What to work on
Each line of the records must appear in your answer exactly, with no pictures.

Start of Source records

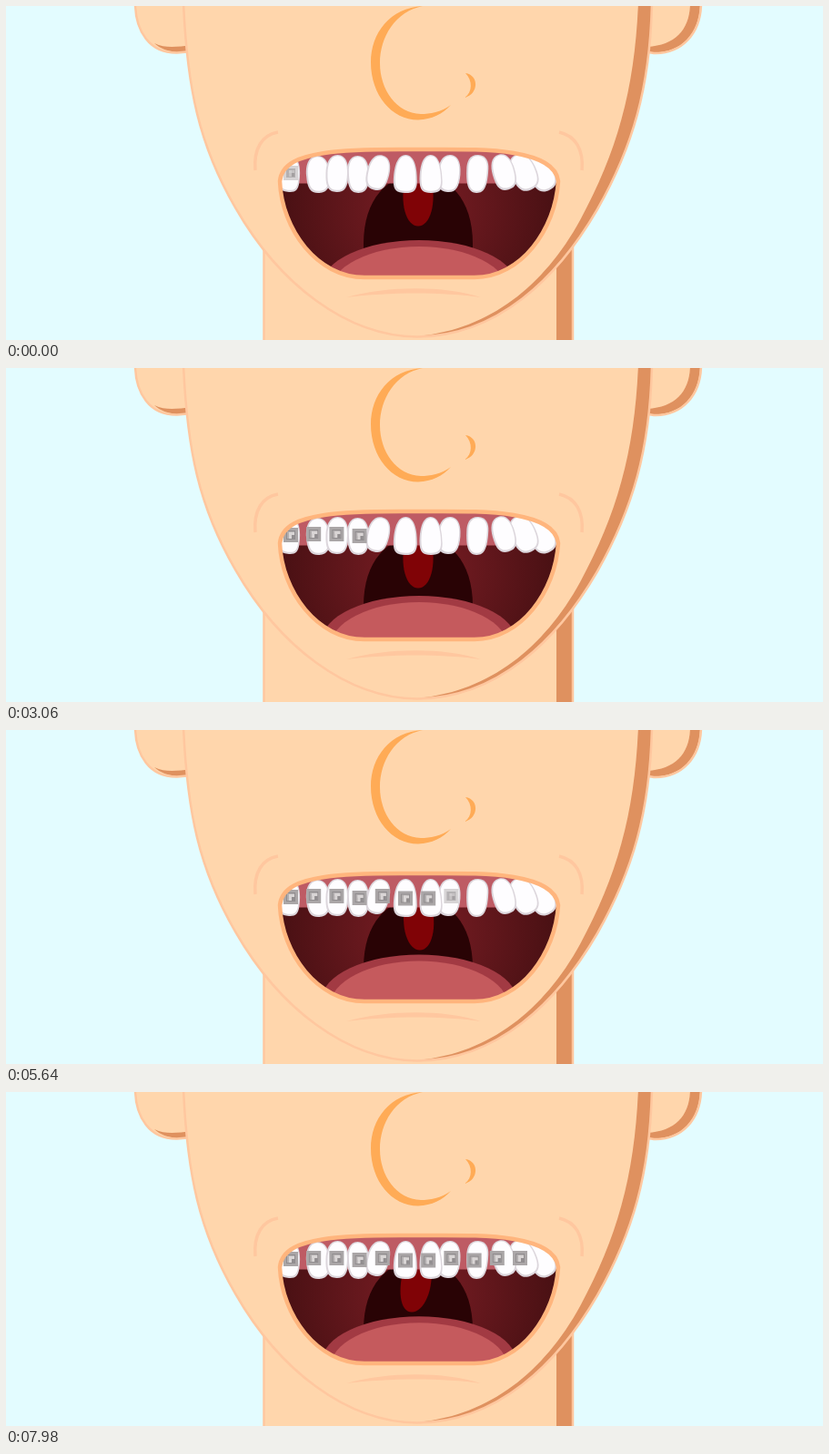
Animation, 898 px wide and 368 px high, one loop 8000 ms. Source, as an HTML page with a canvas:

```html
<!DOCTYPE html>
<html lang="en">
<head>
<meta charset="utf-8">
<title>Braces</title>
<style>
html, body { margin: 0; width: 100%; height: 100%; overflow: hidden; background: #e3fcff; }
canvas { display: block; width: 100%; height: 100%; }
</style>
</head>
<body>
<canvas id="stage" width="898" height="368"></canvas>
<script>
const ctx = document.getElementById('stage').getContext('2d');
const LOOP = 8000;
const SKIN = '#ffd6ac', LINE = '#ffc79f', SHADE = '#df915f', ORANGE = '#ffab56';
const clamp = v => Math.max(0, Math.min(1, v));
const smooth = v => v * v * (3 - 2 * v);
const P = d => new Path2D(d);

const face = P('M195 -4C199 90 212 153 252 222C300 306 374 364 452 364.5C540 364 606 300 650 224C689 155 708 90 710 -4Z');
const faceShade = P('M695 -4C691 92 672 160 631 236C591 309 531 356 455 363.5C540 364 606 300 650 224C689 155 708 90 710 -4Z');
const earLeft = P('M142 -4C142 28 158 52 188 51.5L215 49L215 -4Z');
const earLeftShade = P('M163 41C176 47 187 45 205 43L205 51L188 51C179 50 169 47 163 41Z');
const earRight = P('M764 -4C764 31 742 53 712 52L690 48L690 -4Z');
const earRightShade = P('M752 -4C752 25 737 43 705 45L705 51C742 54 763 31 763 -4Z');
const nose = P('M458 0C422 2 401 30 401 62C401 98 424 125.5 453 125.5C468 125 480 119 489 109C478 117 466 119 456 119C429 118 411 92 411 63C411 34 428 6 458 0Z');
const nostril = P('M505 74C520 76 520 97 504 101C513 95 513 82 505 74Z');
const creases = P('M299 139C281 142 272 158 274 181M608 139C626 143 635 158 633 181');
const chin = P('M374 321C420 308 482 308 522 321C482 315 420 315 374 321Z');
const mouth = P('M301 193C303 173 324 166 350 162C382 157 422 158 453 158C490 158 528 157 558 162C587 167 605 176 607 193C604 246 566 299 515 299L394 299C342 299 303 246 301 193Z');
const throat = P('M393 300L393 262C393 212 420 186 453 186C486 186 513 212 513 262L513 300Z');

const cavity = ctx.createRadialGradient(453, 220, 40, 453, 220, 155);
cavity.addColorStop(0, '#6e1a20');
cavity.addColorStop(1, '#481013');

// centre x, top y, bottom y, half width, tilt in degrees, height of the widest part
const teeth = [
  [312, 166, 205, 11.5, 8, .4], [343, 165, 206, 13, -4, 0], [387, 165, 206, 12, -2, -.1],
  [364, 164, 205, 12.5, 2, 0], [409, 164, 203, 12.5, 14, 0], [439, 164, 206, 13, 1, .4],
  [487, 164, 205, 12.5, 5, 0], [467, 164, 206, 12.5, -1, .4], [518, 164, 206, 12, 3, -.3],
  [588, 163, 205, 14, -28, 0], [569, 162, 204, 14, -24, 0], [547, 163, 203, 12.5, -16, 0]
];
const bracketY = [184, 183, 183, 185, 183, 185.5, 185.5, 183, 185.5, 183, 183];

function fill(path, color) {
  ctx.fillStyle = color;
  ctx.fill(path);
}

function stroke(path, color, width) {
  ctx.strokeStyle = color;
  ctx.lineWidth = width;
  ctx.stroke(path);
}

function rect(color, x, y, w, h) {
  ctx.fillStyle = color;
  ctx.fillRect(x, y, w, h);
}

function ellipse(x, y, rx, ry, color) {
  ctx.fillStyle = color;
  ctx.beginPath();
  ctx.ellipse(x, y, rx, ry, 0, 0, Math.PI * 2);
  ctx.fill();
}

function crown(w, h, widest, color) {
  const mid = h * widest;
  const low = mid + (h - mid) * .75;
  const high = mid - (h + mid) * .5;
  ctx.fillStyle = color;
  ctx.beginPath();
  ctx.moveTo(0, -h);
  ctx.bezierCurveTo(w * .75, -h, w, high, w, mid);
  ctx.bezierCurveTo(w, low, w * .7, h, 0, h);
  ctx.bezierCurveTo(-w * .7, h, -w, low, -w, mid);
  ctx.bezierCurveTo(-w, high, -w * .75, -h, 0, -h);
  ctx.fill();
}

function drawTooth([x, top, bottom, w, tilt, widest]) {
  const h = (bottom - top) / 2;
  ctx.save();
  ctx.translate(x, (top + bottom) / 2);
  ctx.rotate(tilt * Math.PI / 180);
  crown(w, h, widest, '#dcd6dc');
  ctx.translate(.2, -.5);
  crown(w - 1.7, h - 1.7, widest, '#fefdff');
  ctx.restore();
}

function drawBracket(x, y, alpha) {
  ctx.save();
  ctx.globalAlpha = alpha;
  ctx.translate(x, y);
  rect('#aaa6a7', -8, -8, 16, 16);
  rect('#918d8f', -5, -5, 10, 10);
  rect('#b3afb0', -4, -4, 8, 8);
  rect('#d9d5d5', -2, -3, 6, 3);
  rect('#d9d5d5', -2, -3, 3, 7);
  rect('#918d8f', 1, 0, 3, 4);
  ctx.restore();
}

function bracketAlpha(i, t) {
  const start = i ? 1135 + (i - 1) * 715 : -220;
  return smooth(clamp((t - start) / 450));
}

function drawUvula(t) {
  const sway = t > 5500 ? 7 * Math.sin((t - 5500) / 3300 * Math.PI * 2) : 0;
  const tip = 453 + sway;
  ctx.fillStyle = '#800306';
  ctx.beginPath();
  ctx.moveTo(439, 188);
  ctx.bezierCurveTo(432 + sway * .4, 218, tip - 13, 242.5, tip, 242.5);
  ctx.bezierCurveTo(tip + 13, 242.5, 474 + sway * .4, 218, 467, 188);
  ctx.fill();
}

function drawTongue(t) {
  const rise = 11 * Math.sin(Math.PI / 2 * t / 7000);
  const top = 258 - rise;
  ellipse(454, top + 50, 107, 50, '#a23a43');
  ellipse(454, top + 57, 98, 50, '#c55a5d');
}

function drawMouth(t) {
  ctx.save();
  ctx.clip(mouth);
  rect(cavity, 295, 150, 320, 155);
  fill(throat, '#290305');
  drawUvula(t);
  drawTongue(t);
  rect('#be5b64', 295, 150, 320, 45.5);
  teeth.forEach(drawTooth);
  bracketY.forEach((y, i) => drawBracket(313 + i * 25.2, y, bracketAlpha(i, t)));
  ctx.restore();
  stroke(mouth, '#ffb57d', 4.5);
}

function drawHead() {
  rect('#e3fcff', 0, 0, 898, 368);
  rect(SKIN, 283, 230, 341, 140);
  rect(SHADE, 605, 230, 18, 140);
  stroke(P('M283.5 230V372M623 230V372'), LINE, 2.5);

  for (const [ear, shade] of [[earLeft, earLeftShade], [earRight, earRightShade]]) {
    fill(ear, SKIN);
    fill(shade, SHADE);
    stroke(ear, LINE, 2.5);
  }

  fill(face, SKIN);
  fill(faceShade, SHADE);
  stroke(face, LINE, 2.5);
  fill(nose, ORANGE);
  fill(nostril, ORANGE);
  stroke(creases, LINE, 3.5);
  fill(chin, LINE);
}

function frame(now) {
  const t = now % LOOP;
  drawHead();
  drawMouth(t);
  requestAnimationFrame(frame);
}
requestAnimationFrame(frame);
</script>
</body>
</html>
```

End of Source records

Expected answer
Animation, 898 px wide and 368 px high, one loop 8000 ms. Source, as an HTML page with a canvas:

```html
<!DOCTYPE html>
<html lang="en">
<head>
<meta charset="utf-8">
<title>Braces</title>
<style>
html, body { margin: 0; width: 100%; height: 100%; overflow: hidden; background: #e3fcff; }
canvas { display: block; width: 100%; height: 100%; }
</style>
</head>
<body>
<canvas id="stage" width="898" height="368"></canvas>
<script>
const ctx = document.getElementById('stage').getContext('2d');
const LOOP = 8000;
const SKIN = '#ffd6ac', LINE = '#ffc79f', SHADE = '#df915f', ORANGE = '#ffab56';
const clamp = v => Math.max(0, Math.min(1, v));
const smooth = v => v * v * (3 - 2 * v);
const P = d => new Path2D(d);

const face = P('M195 -4C199 90 212 153 252 222C300 306 374 364 452 364.5C540 364 606 300 650 224C689 155 708 90 710 -4Z');
const faceShade = P('M695 -4C691 92 672 160 631 236C591 309 531 356 455 363.5C540 364 606 300 650 224C689 155 708 90 710 -4Z');
const earLeft = P('M142 -4C142 28 158 52 188 51.5L215 49L215 -4Z');
const earLeftShade = P('M163 41C176 47 187 45 205 43L205 51L188 51C179 50 169 47 163 41Z');
const earRight = P('M764 -4C764 31 742 53 712 52L690 48L690 -4Z');
const earRightShade = P('M752 -4C752 25 737 43 705 45L705 51C742 54 763 31 763 -4Z');
const nose = P('M458 0C422 2 401 30 401 62C401 98 424 125.5 453 125.5C468 125 480 119 489 109C478 117 466 119 456 119C429 118 411 92 411 63C411 34 428 6 458 0Z');
const nostril = P('M505 74C520 76 520 97 504 101C513 95 513 82 505 74Z');
const creases = P('M299 139C281 142 272 158 274 181M608 139C626 143 635 158 633 181');
const chin = P('M374 321C420 308 482 308 522 321C482 315 420 315 374 321Z');
const mouth = P('M301 193C303 173 324 166 350 162C382 157 422 158 453 158C490 158 528 157 558 162C587 167 605 176 607 193C604 246 566 299 515 299L394 299C342 299 303 246 301 193Z');
const throat = P('M393 300L393 262C393 212 420 186 453 186C486 186 513 212 513 262L513 300Z');

const cavity = ctx.createRadialGradient(453, 220, 40, 453, 220, 155);
cavity.addColorStop(0, '#6e1a20');
cavity.addColorStop(1, '#481013');

// centre x, top y, bottom y, half width, tilt in degrees, height of the widest part
const teeth = [
  [312, 166, 205, 11.5, 8, .4], [343, 165, 206, 13, -4, 0], [387, 165, 206, 12, -2, -.1],
  [364, 164, 205, 12.5, 2, 0], [409, 164, 203, 12.5, 14, 0], [439, 164, 206, 13, 1, .4],
  [487, 164, 205, 12.5, 5, 0], [467, 164, 206, 12.5, -1, .4], [518, 164, 206, 12, 3, -.3],
  [588, 163, 205, 14, -28, 0], [569, 162, 204, 14, -24, 0], [547, 163, 203, 12.5, -16, 0]
];
const bracketY = [184, 183, 183, 185, 183, 185.5, 185.5, 183, 185.5, 183, 183];

function fill(path, color) {
  ctx.fillStyle = color;
  ctx.fill(path);
}

function stroke(path, color, width) {
  ctx.strokeStyle = color;
  ctx.lineWidth = width;
  ctx.stroke(path);
}

function rect(color, x, y, w, h) {
  ctx.fillStyle = color;
  ctx.fillRect(x, y, w, h);
}

function ellipse(x, y, rx, ry, color) {
  ctx.fillStyle = color;
  ctx.beginPath();
  ctx.ellipse(x, y, rx, ry, 0, 0, Math.PI * 2);
  ctx.fill();
}

function crown(w, h, widest, color) {
  const mid = h * widest;
  const low = mid + (h - mid) * .75;
  const high = mid - (h + mid) * .5;
  ctx.fillStyle = color;
  ctx.beginPath();
  ctx.moveTo(0, -h);
  ctx.bezierCurveTo(w * .75, -h, w, high, w, mid);
  ctx.bezierCurveTo(w, low, w * .7, h, 0, h);
  ctx.bezierCurveTo(-w * .7, h, -w, low, -w, mid);
  ctx.bezierCurveTo(-w, high, -w * .75, -h, 0, -h);
  ctx.fill();
}

function drawTooth([x, top, bottom, w, tilt, widest]) {
  const h = (bottom - top) / 2;
  ctx.save();
  ctx.translate(x, (top + bottom) / 2);
  ctx.rotate(tilt * Math.PI / 180);
  crown(w, h, widest, '#dcd6dc');
  ctx.translate(.2, -.5);
  crown(w - 1.7, h - 1.7, widest, '#fefdff');
  ctx.restore();
}

function drawBracket(x, y, alpha) {
  ctx.save();
  ctx.globalAlpha = alpha;
  ctx.translate(x, y);
  rect('#aaa6a7', -8, -8, 16, 16);
  rect('#918d8f', -5, -5, 10, 10);
  rect('#b3afb0', -4, -4, 8, 8);
  rect('#d9d5d5', -2, -3, 6, 3);
  rect('#d9d5d5', -2, -3, 3, 7);
  rect('#918d8f', 1, 0, 3, 4);
  ctx.restore();
}

function bracketAlpha(i, t) {
  const start = i ? 1135 + (i - 1) * 715 : -220;
  return smooth(clamp((t - start) / 450));
}

function drawUvula(t) {
  const sway = t > 5500 ? 7 * Math.sin((t - 5500) / 3300 * Math.PI * 2) : 0;
  const tip = 453 + sway;
  ctx.fillStyle = '#800306';
  ctx.beginPath();
  ctx.moveTo(439, 188);
  ctx.bezierCurveTo(432 + sway * .4, 218, tip - 13, 242.5, tip, 242.5);
  ctx.bezierCurveTo(tip + 13, 242.5, 474 + sway * .4, 218, 467, 188);
  ctx.fill();
}

function drawTongue(t) {
  const rise = 11 * Math.sin(Math.PI / 2 * t / 7000);
  const top = 258 - rise;
  ellipse(454, top + 50, 107, 50, '#a23a43');
  ellipse(454, top + 57, 98, 50, '#c55a5d');
}

function drawMouth(t) {
  ctx.save();
  ctx.clip(mouth);
  rect(cavity, 295, 150, 320, 155);
  fill(throat, '#290305');
  drawUvula(t);
  drawTongue(t);
  rect('#be5b64', 295, 150, 320, 45.5);
  teeth.forEach(drawTooth);
  bracketY.forEach((y, i) => drawBracket(313 + i * 25.2, y, bracketAlpha(i, t)));
  ctx.restore();
  stroke(mouth, '#ffb57d', 4.5);
}

function drawHead() {
  rect('#e3fcff', 0, 0, 898, 368);
  rect(SKIN, 283, 230, 341, 140);
  rect(SHADE, 605, 230, 18, 140);
  stroke(P('M283.5 230V372M623 230V372'), LINE, 2.5);

  for (const [ear, shade] of [[earLeft, earLeftShade], [earRight, earRightShade]]) {
    fill(ear, SKIN);
    fill(shade, SHADE);
    stroke(ear, LINE, 2.5);
  }

  fill(face, SKIN);
  fill(faceShade, SHADE);
  stroke(face, LINE, 2.5);
  fill(nose, ORANGE);
  fill(nostril, ORANGE);
  stroke(creases, LINE, 3.5);
  fill(chin, LINE);
}

function frame(now) {
  const t = now % LOOP;
  drawHead();
  drawMouth(t);
  requestAnimationFrame(frame);
}
requestAnimationFrame(frame);
</script>
</body>
</html>
```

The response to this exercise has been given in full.